##### DATA FOR REVIEW

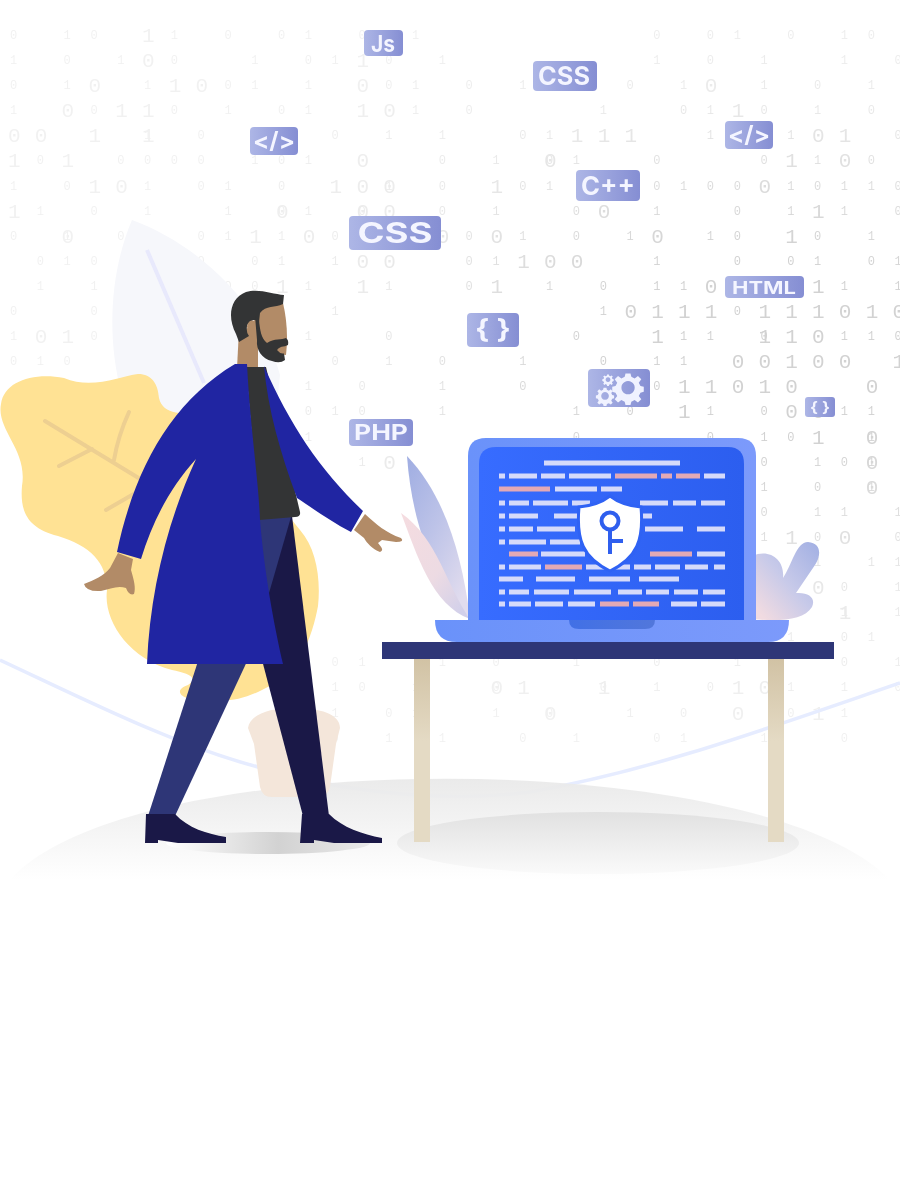
<!DOCTYPE html>
<html lang="en">
<head>
<meta charset="utf-8">
<title>Secure coding illustration</title>
<style>
:root{--coat:#2025a2;--leg:#2e3677;--navy:#1a1847;--skin:#b28b67;--hair:#333435;--sun:#ffe294;--vein:#edcf91;--line:#e6ecff;--code:#d5dafa;--coral:#e3a9b5;--digit:#d2d2d2}
html,body{margin:0;background:#fff}
.canvas{position:relative;width:900px;height:1200px;overflow:hidden;background:#fff}
.digits{position:absolute;inset:0;-webkit-mask-image:radial-gradient(ellipse 620px 400px at 760px 350px,#000 25%,rgba(0,0,0,.45) 65%,rgba(0,0,0,.3));mask-image:radial-gradient(ellipse 620px 400px at 760px 350px,#000 25%,rgba(0,0,0,.45) 65%,rgba(0,0,0,.3))}
.digits pre{position:absolute;margin:0;line-height:25.1px;color:var(--digit);font-family:"Liberation Mono",monospace}
.large{left:8px;top:24px;font-size:21px;letter-spacing:14.2px}
.small{left:10px;top:24px;font-size:12px;letter-spacing:19.6px}
.scene{position:absolute;left:0;top:0}
.tag text{font-family:Inter,"Liberation Sans",sans-serif;font-weight:700;fill:#f4f5ff;text-anchor:middle}
</style>
</head>
<body>
<main class="canvas">
<div class="digits" aria-hidden="true">
<pre class="large">     1
     0       1
   0  10     0            0
  0 11       10            1
00 1 1               111      01
1 1          0      0        1 0
   10       100   1         0
1         0  00       0       1
  0      1 0 1  0 0     0    1
             00    100
          1  1    1       0   1
                       0111 111010
 01                     1   110
                           00100 11
                         11010  0
                         1   00
                              1 0
              0                 0
                                0
                             
                             1 0
                             
                              0
                               1
                             
             
                  01  1    10
                    0      0  1</pre>
<pre class="small">0 10  1 0 01 0 1        0 01 0 10 
1 0 1 0  1 01 0 1       1 0 1  1 0
0 1  1  01 1  01 0 1   0 1  1 0 1 
1  0  0 1 01   1 0    1  01 0 1 0 
     1 0 01 0 1 1  01     1 01   0
 0  0000 101    0 1 01  0   0 1 0 
1 0  1 01 0   1 0  01 010100 10110
 1 0 1  1 01 0  0 1  0  1  0 1 1 0
0 1 01 01 1 0  1 0 1 0 1  10  0 1 
 010  10 01 1    01     1  0 01 010
 1 1  1 00 1  1  0  1 0 11  0  1 1 
0  0   01   1         1    0      
1  01   1 01  0      0   11 0  1101
010 1 0 10  0 1 0  1  0 11        
           1 0  1  0    0         1
           010  1    1 0  1 0  11  
           1 01      0    0 10  1 
             1              0 101  
                            1 0 1 1
                            0 11 11
                            1 0  0 
                            0 1 11 
                             1 0 1 
                            0  1 1 
                             1 01 0
            01  1 0  1  0  1   0 1
            10 1  0   0 1 0  1 1 0 
            1 01  1 0  1 0   0 1  1
            0 1 1  0 1  01  1  0   </pre>
</div>

<svg class="scene" width="900" height="1200" viewBox="0 0 900 1200" role="img" aria-label="A man in a blue coat reaches toward a laptop showing code and a security shield">
<defs>
<linearGradient id="tag-fill"><stop stop-color="#adb6e6"/><stop offset="1" stop-color="#858ed3"/></linearGradient>
<linearGradient id="ground-fill" x2="0" y2="1"><stop stop-color="#e9e9e9"/><stop offset="1" stop-color="#fff"/></linearGradient>
<linearGradient id="desk-shadow" x2="0" y2="1"><stop stop-color="#e1e1e1"/><stop offset="1" stop-color="#fafafa"/></linearGradient>
<linearGradient id="man-shadow"><stop stop-color="#fff"/><stop offset=".55" stop-color="#d2d2d2"/><stop offset="1" stop-color="#e9e9e9"/></linearGradient>
<linearGradient id="desk-leg" x2="0" y2="1"><stop stop-color="#d1c2a4"/><stop offset=".45" stop-color="#e4dac4"/></linearGradient>
<linearGradient id="laptop-case"><stop stop-color="#6a92fa"/><stop offset="1" stop-color="#7c9afb"/></linearGradient>
<linearGradient id="laptop-screen"><stop stop-color="#376cff"/><stop offset="1" stop-color="#2c5eef"/></linearGradient>
<linearGradient id="notch-fill"><stop stop-color="#4170e6"/><stop offset="1" stop-color="#5277db"/></linearGradient>
<linearGradient id="leaf-fill" x1="0" y1="0" x2=".7" y2="1"><stop stop-color="#9fade2"/><stop offset=".5" stop-color="#bdc3e8"/><stop offset="1" stop-color="#e1dcee"/></linearGradient>
<linearGradient id="blush-fill" x2=".8" y2="1"><stop stop-color="#f5dce0"/><stop offset=".6" stop-color="#eddbe3"/><stop offset="1" stop-color="#d2d0ea"/></linearGradient>
<linearGradient id="sprout-fill" x1="0" y1="1" x2="1" y2="0"><stop offset=".1" stop-color="#f1dbe1"/><stop offset=".5" stop-color="#c8cae9"/><stop offset="1" stop-color="#a1afe3"/></linearGradient>
<path id="gear" d="M-3-15h6l1 4 4 2 4-3 4 4-3 4 2 4 4 1v6l-4 1-2 4 3 4-4 4-4-3-4 2-1 4h-6l-1-4-4-2-4 3-4-4 3-4-2-4-4-1v-6l4-1 2-4-3-4 4-4 4 3 4-2zM0-6a8 8 0 1 0 .1 0z" fill="#f0f2ff" fill-rule="evenodd"/>
</defs>

<g id="backdrop">
<path d="M0 660C90 702 175 745 258 767C350 795 455 802 530 792C650 771 760 731 900 683" fill="none" stroke="var(--line)" stroke-width="3.5"/>
<path d="M10 880C130 745 760 745 890 880z" fill="url(#ground-fill)" opacity=".94"/>
<ellipse cx="598" cy="843" rx="201" ry="31" fill="url(#desk-shadow)"/>
<ellipse cx="268" cy="843" rx="102" ry="11" fill="url(#man-shadow)"/>
</g>

<g id="potted-plant">
<path d="M132 220C195 243 260 300 280 375L270 470L150 460C105 390 102 290 132 220z" fill="#f6f7fb"/>
<path d="M147 250L204 383" fill="none" stroke="#e8e9fc" stroke-width="4"/>
<path d="M248 728C250 714 270 708 294 708C320 708 340 714 340 728L336 744L330 787Q328 797 318 797H272Q262 797 260 787L254 744z" fill="#f4e6da"/>
<path d="M1 404C4 381 34 372 64 378C92 390 120 376 138 374C152 374 158 384 159 398C163 416 184 413 206 414L300 530C316 548 321 578 318 606C312 638 300 672 262 690C244 699 228 702 213 700L190 699C178 696 176 689 188 685C200 677 186 673 172 670C128 658 103 620 107 590C107 562 90 546 58 536C26 528 20 510 22 486C28 450-4 430 1 404z" fill="var(--sun)"/>
<path d="M45 421L155 488M59 466L92 449M129 412Q118 436 114 460M106 510L144 488" fill="none" stroke="var(--vein)" stroke-width="4" stroke-linecap="round"/>
</g>

<g id="man">
<g id="legs">
<path d="M200 655H250L175 816H148z" fill="var(--leg)"/>
<path d="M258 510L292 516L329 816H303L262 660z" fill="var(--navy)"/>
<path d="M258 512L291 517L267 600L258 580z" fill="var(--leg)"/>
<path d="M146 814H175C188 828 207 834 226 837V843H178L158 840V843H145z" fill="var(--navy)"/>
<path d="M302 814H329C343 828 362 834 382 838V843H334L314 840V843H300z" fill="var(--navy)"/>
</g>
<g id="hands" fill="var(--skin)">
<path d="M118 553L133 559L131 570C134 580 136 588 134 594Q129 596 126 588C118 585 110 589 101 591Q86 592 84 584C94 580 104 576 110 568z"/>
<path d="M365 514C376 524 386 533 401 538Q405 542 396 542L382 540L378 543C382 548 384 550 380 552C372 549 367 543 364 538L354 530z"/>
</g>
<path d="M239 330L258 326L258 368H237z" fill="var(--skin)"/>
<path d="M246 367H266L300 512Q301 517 295 517L259 520z" fill="var(--hair)"/>
<path d="M264 366C290 425 320 470 363 511L351 532C330 521 312 508 297 498C280 452 268 410 264 366z" fill="var(--coat)"/>
<path d="M235 364H247C250 425 259 485 260 520C264 570 274 625 283 664H147C150 590 168 520 196 459C170 488 153 520 141 559L117 552C134 470 171 402 235 364z" fill="var(--coat)"/>
<g id="head">
<path d="M262 308L283 303C287 320 288 338 286 355L262 352L247 332z" fill="var(--skin)"/>
<path d="M236 334C227 317 230 298 246 292C258 288 273 294 284 295L283 304C275 308 266 305 260 313L259 322C256 318 249 320 247 326Q246 333 249 336L239 342z" fill="var(--hair)"/>
<path d="M247 326Q249 319 255 321V337Q247 336 247 326z" fill="var(--skin)"/>
<path d="M255 316L259 320C260 330 261 338 267 343C274 338 282 340 286 338Q289 340 288 345L283 347L285 360Q280 364 272 361C262 359 256 350 257 340z" fill="var(--hair)"/>
<path d="M277 350Q281 345 286 347L285 353Q281 355 277 350z" fill="var(--skin)"/>
</g>
</g>

<g id="desk-foliage">
<path d="M407 456C445 496 462 555 470 618C435 585 412 525 407 456z" fill="url(#leaf-fill)"/>
<path d="M401 513C438 539 446 585 470 619C432 605 417 555 401 513z" fill="url(#blush-fill)"/>
<path d="M752 556C770 548 785 560 783 578C792 565 796 542 808 542C822 543 821 556 815 565L796 593C809 592 816 598 812 607C804 620 780 622 752 619z" fill="url(#sprout-fill)"/>
</g>

<g id="desk">
<path d="M414 658H430V842H414zM768 658H784V842H768z" fill="url(#desk-leg)"/>
<rect x="382" y="642" width="452" height="17" fill="#2e3677"/>
</g>

<g id="laptop">
<path d="M468 622V456Q468 438 486 438H738Q756 438 756 456V622z" fill="url(#laptop-case)"/>
<path d="M479 620V464Q479 447 496 447H728Q744 447 744 464V620z" fill="url(#laptop-screen)"/>
<path d="M435 620H789Q789 642 768 642H457Q435 642 435 620z" fill="url(#laptop-case)"/>
<path d="M569 620H655Q655 629 645 629H579Q569 629 569 620z" fill="url(#notch-fill)"/>
<g id="code-lines" fill="none" stroke="var(--code)" stroke-width="5">
<path d="M544 463H680M499 476H505M509 476H537M541 476H565M569 476H611M704 476H725"/>
<path d="M555 489H597M601 489H622M499 503H505M509 503H529M533 503H568M572 503H590M640 503H668M673 503H696M701 503H725"/>
<path d="M499 516H505M509 516H538M554 516H578M640 516H652M499 529H505M509 529H533M537 529H575M645 529H683M697 529H725"/>
<path d="M541 554H585M697 554H725M499 542H505M509 542H546M550 542H580M499 567H505M509 567H541M586 567H630M634 567H651M655 567H680M685 567H708M714 567H725"/>
<path d="M499 579H523M536 579H575M589 579H630M639 579H679M499 592H505M509 592H529M534 592H569M574 592H611M618 592H642M646 592H669M674 592H698M703 592H725"/>
<path d="M499 604H505M509 604H531M535 604H563M568 604H595M671 604H697M701 604H725"/>
<path d="M615 476H657M661 476H672M676 476H700M499 489H550M509 554H538M650 554H692M545 567H582M600 604H629M633 604H659" stroke="var(--coral)"/>
</g>
<path id="shield" d="M610 496C619 503 630 506 641 507C644 540 637 558 610 571C583 558 576 540 579 507C590 506 601 503 610 496z" fill="#fff" stroke="#2f62f4" stroke-width="3"/>
<g id="key" fill="none" stroke="#2f5fee" stroke-width="4"><circle cx="610" cy="521" r="8.5"/><path d="M610 530V554M610 541H623"/></g>
</g>

<g id="code-tags" class="tag">
<g fill="url(#tag-fill)">
<rect x="364" y="30" width="39" height="26" rx="4"/><rect x="533" y="61" width="64" height="30" rx="4"/>
<rect x="250" y="127" width="48" height="28" rx="4"/><rect x="725" y="121" width="48" height="28" rx="4"/>
<rect x="576" y="170" width="64" height="31" rx="4"/><rect x="349" y="216" width="92" height="34" rx="4"/>
<rect x="725" y="276" width="79" height="22" rx="4"/><rect x="467" y="313" width="52" height="34" rx="4"/>
<rect x="588" y="369" width="62" height="38" rx="4"/><rect x="805" y="397" width="30" height="20" rx="3"/>
<rect x="349" y="419" width="64" height="27" rx="4"/>
</g>
<text x="383" y="52" font-size="23" textLength="24" lengthAdjust="spacingAndGlyphs">Js</text>
<text x="564" y="85" font-size="25" textLength="52" lengthAdjust="spacingAndGlyphs">CSS</text>
<text x="274" y="149" font-size="23" textLength="42" lengthAdjust="spacingAndGlyphs">&lt;/&gt;</text>
<text x="749" y="143" font-size="23" textLength="42" lengthAdjust="spacingAndGlyphs">&lt;/&gt;</text>
<text x="608" y="195" font-size="25" textLength="54" lengthAdjust="spacingAndGlyphs">C++</text>
<text x="395" y="243" font-size="28" textLength="75" lengthAdjust="spacingAndGlyphs">CSS</text>
<text x="764" y="294" font-size="18" textLength="64" lengthAdjust="spacingAndGlyphs">HTML</text>
<text x="493" y="338" font-size="26" textLength="36" lengthAdjust="spacingAndGlyphs">{ }</text>
<text x="820" y="412" font-size="14" textLength="20" lengthAdjust="spacingAndGlyphs">{ }</text>
<text x="381" y="440" font-size="21" textLength="54" lengthAdjust="spacingAndGlyphs">PHP</text>
<use href="#gear" transform="translate(628 386) scale(.83)"/>
<use href="#gear" transform="translate(605 395) scale(.48)"/>
<use href="#gear" transform="translate(608 379) scale(.3)"/>
</g>
</svg>
</main>
</body>
</html>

##########

◆ WORK ORDER ◆
Return every line of the material in which the word "stroke" is found.

◆ ANSWER FOR THE TASK ◆
<path d="M0 660C90 702 175 745 258 767C350 795 455 802 530 792C650 771 760 731 900 683" fill="none" stroke="var(--line)" stroke-width="3.5"/>
<path d="M147 250L204 383" fill="none" stroke="#e8e9fc" stroke-width="4"/>
<path d="M45 421L155 488M59 466L92 449M129 412Q118 436 114 460M106 510L144 488" fill="none" stroke="var(--vein)" stroke-width="4" stroke-linecap="round"/>
<g id="code-lines" fill="none" stroke="var(--code)" stroke-width="5">
<path d="M615 476H657M661 476H672M676 476H700M499 489H550M509 554H538M650 554H692M545 567H582M600 604H629M633 604H659" stroke="var(--coral)"/>
<path id="shield" d="M610 496C619 503 630 506 641 507C644 540 637 558 610 571C583 558 576 540 579 507C590 506 601 503 610 496z" fill="#fff" stroke="#2f62f4" stroke-width="3"/>
<g id="key" fill="none" stroke="#2f5fee" stroke-width="4"><circle cx="610" cy="521" r="8.5"/><path d="M610 530V554M610 541H623"/></g>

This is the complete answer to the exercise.